Full Policy Lifecycle Capabilities
Flory stresses the quality of what he describes as PolicyCenter’s end-to-end, full policy lifecycle capabilities as tipping the scales in Guidewire’s favor. “It may not look exactly as we’d like, but the guts of P&C processing are there, including some of the hardest processes,” he elaborates. “We didn’t want to stumble into a crevasse, so we took a close look at the really hard processes and the integration challenges they implied.” Incongruence between NI’s systems and PolicyCenter’s base capabilities was by no means necessarily a bad thing, Korcykoski stresses. “What we don’t want to do is pave the cow path,” he says. “We’re not necessarily trying to recreate that legacy world in a new system, but by extracting how our world looks today to the extent that’s realistic, we can implement the package and only have variation when necessary.”
NI’s strategy embodies the doctrine that core transactions are commodities and that, hence, flexible core systems can liberate insurers to dedicate time and resources to truly market-differentiating capabilities. “If we're spending our resources on core systems, we’re taking it away from the fringe where we can make a difference,” comments Flory. Furthermore, packaged systems also enable insurers to split the cost of developing non- differentiating capabilities with all the vendor’s licensees, Flory notes.
Making Technology Matter Less
In a larger sense, the package choice suggests a belief on the part of Nationwide that though technology may still matter, it ought to matter less.
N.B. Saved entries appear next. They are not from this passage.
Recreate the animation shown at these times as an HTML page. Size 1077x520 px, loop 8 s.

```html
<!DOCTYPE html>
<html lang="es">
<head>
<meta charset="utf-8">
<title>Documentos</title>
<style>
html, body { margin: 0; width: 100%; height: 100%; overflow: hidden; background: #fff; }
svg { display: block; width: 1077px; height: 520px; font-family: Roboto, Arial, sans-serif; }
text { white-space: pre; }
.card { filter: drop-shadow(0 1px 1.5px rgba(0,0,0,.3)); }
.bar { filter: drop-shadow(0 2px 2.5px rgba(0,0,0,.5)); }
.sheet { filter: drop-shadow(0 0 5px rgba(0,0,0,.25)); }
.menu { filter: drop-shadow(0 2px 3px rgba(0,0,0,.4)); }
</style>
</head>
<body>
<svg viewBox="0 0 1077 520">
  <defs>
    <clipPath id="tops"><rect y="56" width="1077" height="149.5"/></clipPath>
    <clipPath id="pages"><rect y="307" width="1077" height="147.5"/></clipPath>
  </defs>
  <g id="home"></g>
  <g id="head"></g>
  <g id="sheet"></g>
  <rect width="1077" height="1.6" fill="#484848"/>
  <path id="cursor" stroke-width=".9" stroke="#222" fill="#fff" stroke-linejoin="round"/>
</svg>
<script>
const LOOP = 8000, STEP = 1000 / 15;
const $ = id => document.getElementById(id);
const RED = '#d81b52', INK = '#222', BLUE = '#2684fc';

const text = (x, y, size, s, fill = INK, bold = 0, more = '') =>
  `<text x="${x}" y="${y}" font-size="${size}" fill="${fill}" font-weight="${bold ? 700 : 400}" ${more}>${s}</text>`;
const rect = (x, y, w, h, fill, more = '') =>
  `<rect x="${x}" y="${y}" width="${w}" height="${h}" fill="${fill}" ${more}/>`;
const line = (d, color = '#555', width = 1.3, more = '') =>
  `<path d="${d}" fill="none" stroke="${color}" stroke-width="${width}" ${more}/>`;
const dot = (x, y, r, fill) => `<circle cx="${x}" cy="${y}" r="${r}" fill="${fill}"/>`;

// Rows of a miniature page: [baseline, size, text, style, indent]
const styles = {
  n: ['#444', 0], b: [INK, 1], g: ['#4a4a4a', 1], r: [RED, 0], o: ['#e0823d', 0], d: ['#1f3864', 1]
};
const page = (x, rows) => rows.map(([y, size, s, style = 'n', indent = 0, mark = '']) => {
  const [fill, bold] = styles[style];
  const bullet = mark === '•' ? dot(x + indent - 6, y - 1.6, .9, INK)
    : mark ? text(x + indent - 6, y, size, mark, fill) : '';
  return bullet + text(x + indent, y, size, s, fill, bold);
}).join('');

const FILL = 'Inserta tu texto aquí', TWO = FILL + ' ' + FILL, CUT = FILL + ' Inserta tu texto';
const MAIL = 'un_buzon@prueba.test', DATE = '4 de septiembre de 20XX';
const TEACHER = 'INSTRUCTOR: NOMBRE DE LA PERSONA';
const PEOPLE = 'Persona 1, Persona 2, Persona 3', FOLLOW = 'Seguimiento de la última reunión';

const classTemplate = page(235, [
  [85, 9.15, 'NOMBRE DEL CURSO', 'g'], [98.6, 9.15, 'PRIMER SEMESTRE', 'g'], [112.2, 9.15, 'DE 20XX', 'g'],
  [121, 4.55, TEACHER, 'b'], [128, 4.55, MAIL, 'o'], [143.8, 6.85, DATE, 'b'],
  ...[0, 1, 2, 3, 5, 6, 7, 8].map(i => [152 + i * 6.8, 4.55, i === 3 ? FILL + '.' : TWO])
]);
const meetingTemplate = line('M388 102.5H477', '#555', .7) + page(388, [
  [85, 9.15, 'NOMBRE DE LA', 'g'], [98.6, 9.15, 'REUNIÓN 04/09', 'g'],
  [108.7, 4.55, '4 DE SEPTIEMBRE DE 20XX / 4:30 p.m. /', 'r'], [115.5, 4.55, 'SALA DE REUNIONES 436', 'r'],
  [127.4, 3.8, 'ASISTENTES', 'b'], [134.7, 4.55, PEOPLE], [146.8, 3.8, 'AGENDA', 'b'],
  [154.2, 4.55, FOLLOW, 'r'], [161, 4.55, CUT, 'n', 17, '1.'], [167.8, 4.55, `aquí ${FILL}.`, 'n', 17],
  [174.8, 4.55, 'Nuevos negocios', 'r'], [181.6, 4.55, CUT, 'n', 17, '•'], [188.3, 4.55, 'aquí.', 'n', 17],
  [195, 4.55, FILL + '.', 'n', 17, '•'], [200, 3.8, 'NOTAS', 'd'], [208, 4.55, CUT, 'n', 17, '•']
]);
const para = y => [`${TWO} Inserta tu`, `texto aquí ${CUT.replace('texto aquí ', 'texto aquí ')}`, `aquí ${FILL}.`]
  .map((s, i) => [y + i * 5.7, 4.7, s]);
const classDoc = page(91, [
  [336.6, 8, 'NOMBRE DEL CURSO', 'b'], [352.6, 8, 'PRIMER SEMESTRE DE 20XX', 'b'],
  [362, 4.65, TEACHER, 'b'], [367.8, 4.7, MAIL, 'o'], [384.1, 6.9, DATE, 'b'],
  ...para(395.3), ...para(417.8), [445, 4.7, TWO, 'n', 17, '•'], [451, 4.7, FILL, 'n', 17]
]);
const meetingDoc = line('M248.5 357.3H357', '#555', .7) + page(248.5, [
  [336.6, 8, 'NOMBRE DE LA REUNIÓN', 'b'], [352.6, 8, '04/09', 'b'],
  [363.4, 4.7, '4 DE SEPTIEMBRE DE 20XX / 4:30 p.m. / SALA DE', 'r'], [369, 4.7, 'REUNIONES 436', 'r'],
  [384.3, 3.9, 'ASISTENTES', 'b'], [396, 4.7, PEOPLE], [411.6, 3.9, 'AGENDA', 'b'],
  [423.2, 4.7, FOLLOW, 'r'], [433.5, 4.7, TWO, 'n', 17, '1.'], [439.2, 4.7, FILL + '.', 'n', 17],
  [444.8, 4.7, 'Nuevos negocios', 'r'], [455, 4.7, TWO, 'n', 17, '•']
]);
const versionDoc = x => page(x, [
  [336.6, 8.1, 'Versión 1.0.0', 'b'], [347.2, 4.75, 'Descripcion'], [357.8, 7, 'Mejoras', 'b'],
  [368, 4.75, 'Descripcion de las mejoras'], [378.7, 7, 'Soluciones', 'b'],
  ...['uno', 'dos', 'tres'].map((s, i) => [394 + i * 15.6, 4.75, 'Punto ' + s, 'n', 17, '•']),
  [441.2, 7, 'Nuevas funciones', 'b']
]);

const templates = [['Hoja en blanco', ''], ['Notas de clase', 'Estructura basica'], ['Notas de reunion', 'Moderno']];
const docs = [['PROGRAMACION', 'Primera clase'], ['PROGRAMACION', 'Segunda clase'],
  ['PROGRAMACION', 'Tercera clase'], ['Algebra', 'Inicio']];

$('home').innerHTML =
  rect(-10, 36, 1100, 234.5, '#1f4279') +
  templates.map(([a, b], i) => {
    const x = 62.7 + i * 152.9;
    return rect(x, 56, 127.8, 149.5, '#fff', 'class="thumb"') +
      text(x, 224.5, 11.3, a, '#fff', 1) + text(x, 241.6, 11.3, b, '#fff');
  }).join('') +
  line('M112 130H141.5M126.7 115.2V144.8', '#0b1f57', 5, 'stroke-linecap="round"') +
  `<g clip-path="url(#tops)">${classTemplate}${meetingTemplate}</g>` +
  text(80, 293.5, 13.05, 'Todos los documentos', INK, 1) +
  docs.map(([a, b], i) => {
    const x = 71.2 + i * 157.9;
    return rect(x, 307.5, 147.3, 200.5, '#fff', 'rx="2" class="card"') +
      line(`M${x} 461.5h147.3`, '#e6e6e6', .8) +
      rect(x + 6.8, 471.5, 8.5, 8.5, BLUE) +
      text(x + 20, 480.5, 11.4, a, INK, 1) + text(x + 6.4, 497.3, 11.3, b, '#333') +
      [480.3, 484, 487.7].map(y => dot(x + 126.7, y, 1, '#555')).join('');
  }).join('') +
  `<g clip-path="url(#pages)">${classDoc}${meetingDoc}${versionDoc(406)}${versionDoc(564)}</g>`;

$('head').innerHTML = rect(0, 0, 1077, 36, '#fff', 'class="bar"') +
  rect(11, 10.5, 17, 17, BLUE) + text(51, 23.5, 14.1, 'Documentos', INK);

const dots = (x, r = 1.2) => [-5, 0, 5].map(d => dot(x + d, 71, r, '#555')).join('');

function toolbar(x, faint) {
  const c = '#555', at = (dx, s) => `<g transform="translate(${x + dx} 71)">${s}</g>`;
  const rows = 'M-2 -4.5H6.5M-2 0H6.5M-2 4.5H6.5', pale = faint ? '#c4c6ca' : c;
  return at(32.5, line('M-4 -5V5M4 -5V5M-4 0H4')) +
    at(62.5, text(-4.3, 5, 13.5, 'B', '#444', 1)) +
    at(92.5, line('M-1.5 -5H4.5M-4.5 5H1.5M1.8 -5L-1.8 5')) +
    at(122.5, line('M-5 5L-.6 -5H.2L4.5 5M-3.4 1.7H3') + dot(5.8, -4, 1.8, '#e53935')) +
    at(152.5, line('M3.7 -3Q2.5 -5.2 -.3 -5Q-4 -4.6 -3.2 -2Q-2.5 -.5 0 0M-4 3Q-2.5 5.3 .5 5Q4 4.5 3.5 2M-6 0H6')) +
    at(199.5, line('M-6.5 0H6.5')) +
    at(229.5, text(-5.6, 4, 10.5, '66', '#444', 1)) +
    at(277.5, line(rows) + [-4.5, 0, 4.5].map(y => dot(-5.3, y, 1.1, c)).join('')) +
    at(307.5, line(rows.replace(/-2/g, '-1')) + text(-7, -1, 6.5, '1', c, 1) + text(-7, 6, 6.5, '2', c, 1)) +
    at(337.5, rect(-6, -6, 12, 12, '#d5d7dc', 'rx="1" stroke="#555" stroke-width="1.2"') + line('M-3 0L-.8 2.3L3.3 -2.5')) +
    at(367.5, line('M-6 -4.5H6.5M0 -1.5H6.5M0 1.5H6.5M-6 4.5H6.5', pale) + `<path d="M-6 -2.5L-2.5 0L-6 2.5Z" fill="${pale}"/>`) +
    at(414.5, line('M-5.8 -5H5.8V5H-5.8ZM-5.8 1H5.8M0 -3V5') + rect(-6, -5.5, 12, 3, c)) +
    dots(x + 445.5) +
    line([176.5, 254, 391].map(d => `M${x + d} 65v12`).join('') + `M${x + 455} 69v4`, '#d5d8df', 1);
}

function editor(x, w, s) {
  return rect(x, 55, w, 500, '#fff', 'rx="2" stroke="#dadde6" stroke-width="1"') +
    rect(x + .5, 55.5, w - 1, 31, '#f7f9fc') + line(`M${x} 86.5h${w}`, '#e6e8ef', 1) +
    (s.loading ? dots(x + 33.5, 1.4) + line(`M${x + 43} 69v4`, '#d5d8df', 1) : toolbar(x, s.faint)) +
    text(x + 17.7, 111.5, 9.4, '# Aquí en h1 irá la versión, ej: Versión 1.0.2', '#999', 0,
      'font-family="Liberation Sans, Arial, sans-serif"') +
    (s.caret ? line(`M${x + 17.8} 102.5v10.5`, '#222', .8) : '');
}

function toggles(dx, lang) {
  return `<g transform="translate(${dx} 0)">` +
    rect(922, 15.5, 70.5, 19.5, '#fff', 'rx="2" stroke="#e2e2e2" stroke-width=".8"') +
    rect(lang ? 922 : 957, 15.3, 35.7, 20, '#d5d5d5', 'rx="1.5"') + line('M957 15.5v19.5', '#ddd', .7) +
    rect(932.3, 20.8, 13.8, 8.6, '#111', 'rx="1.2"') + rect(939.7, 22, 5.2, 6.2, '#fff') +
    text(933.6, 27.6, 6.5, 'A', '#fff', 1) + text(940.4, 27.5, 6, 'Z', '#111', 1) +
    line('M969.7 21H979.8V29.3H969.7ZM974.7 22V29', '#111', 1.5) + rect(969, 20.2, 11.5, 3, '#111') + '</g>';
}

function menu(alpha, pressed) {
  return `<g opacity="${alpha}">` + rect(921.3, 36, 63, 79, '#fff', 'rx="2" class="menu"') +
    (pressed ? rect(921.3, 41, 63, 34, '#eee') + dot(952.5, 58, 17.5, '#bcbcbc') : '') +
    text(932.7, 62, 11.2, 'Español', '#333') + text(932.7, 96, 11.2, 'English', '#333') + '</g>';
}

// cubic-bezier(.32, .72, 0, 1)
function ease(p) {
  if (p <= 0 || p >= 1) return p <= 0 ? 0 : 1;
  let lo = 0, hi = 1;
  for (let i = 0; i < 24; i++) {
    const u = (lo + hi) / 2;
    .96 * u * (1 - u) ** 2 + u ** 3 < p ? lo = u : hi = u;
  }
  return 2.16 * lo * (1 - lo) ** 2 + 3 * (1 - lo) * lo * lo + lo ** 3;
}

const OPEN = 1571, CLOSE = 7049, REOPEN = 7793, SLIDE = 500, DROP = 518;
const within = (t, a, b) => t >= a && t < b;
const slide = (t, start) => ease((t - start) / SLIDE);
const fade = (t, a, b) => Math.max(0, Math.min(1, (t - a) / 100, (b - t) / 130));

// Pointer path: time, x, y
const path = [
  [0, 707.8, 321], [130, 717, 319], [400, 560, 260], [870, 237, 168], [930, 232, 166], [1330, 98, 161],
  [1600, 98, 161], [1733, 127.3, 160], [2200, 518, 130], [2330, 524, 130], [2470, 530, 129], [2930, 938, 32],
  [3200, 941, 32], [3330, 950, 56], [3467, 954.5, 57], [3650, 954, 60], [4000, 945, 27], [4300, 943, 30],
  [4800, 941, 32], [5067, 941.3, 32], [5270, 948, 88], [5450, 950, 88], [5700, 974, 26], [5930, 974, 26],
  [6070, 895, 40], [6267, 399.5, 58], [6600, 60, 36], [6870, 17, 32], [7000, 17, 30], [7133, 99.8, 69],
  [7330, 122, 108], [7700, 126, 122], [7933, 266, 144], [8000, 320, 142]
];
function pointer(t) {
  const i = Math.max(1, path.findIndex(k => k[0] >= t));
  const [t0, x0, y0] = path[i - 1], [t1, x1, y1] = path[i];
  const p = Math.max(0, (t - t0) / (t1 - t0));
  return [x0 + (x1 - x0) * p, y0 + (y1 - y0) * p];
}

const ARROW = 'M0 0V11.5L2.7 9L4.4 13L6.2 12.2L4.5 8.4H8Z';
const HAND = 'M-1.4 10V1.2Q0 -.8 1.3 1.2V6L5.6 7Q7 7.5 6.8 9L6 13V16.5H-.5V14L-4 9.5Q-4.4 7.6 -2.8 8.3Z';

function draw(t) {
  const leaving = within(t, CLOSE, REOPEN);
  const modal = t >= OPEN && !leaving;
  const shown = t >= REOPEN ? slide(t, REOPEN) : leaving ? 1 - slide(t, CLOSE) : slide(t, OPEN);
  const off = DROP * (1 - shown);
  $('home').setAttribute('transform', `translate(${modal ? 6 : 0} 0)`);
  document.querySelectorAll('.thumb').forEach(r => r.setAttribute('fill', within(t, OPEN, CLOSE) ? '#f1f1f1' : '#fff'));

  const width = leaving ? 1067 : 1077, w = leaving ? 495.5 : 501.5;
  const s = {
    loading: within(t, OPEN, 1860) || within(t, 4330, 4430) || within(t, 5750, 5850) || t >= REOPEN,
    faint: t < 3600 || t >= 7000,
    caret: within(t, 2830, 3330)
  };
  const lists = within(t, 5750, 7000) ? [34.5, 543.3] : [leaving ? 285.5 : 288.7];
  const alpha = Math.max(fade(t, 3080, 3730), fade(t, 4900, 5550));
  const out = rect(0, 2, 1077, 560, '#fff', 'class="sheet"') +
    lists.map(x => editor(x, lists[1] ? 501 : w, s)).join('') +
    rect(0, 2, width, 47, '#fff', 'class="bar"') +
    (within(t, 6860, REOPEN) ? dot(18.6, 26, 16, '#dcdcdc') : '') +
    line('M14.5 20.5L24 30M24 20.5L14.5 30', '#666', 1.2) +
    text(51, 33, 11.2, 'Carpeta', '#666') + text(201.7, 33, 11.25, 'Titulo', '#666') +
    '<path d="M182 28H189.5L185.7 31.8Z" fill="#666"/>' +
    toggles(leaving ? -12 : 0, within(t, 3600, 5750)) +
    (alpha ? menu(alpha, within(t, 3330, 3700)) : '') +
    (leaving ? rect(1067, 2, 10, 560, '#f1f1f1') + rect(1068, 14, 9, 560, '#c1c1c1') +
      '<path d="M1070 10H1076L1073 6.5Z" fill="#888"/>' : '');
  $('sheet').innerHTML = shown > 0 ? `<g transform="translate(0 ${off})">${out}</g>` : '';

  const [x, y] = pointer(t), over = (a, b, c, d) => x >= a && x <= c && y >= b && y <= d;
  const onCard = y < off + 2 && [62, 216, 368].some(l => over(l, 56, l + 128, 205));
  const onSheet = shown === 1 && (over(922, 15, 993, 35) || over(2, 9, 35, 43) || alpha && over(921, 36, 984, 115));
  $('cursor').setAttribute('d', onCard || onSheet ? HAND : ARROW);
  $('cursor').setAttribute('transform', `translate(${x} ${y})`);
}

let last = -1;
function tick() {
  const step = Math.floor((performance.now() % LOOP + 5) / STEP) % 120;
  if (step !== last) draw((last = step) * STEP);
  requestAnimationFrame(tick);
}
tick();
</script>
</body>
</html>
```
One manifestation of that conviction is NI’s insistence that the PolicyCenter-based core system transformation project is a business project, not a technology project. Korcykoski terms the initiative a package-enabled re-engineering effort aimed at simplifying technology and processes. “It’s not that it couldn’t be done without a package, but we believe that the changes will take less time and cost,” he says.
The project is aimed at stripping away unnecessary complexity, Flory adds. “We’ve allowed a ton of complexity to creep into personal lines, and not necessarily because the market demanded it, but because of the systems we have in place today.”
Korcykoski and Flory acknowledge that in addition to liking PolicyCenter product, they also liked “who Guidewire was,” where the company was going and what its customers said about their products. But especially relevant to NI’s technology philosophy was Guidewire’s systems’ resistance to customization. The problem this approach eliminates is one of being able to customize to the point of not being able to take upgrades.
Korcykoski illustrates the question by noting that there is always a percentage of, say, an ERP system that makes no financial sense to touch. “This package in effect enforces your not customizing it, while also providing a baseline above which you can configure to your particular needs,” he explains. “That’s a really different approach than starting with your existing processes and wondering how to simplify.”
It was a lesson that emerged repeatedly during NI’s viability assessment of PolicyCenter, during which NI talked to several carriers who had gone down the path of custom-building new solutions or modernizing. “All of them are facing the same question today,” Korcykoski declares. “They say, ‘I successfully built the system and it has lived its life, but I can’t continue to maintain it.’”
NI plans to roll out PolicyCenter on a state-by-state basis, starting with Nationwide-branded products. Korcykoski estimates that the first state will be rolled out within about 30 months. “It’s premature to be more precise than that at this stage,” he says.
[For more on package-based core systems modernization strategies, see Filling the Gaps in Package Policy Admin Systems.]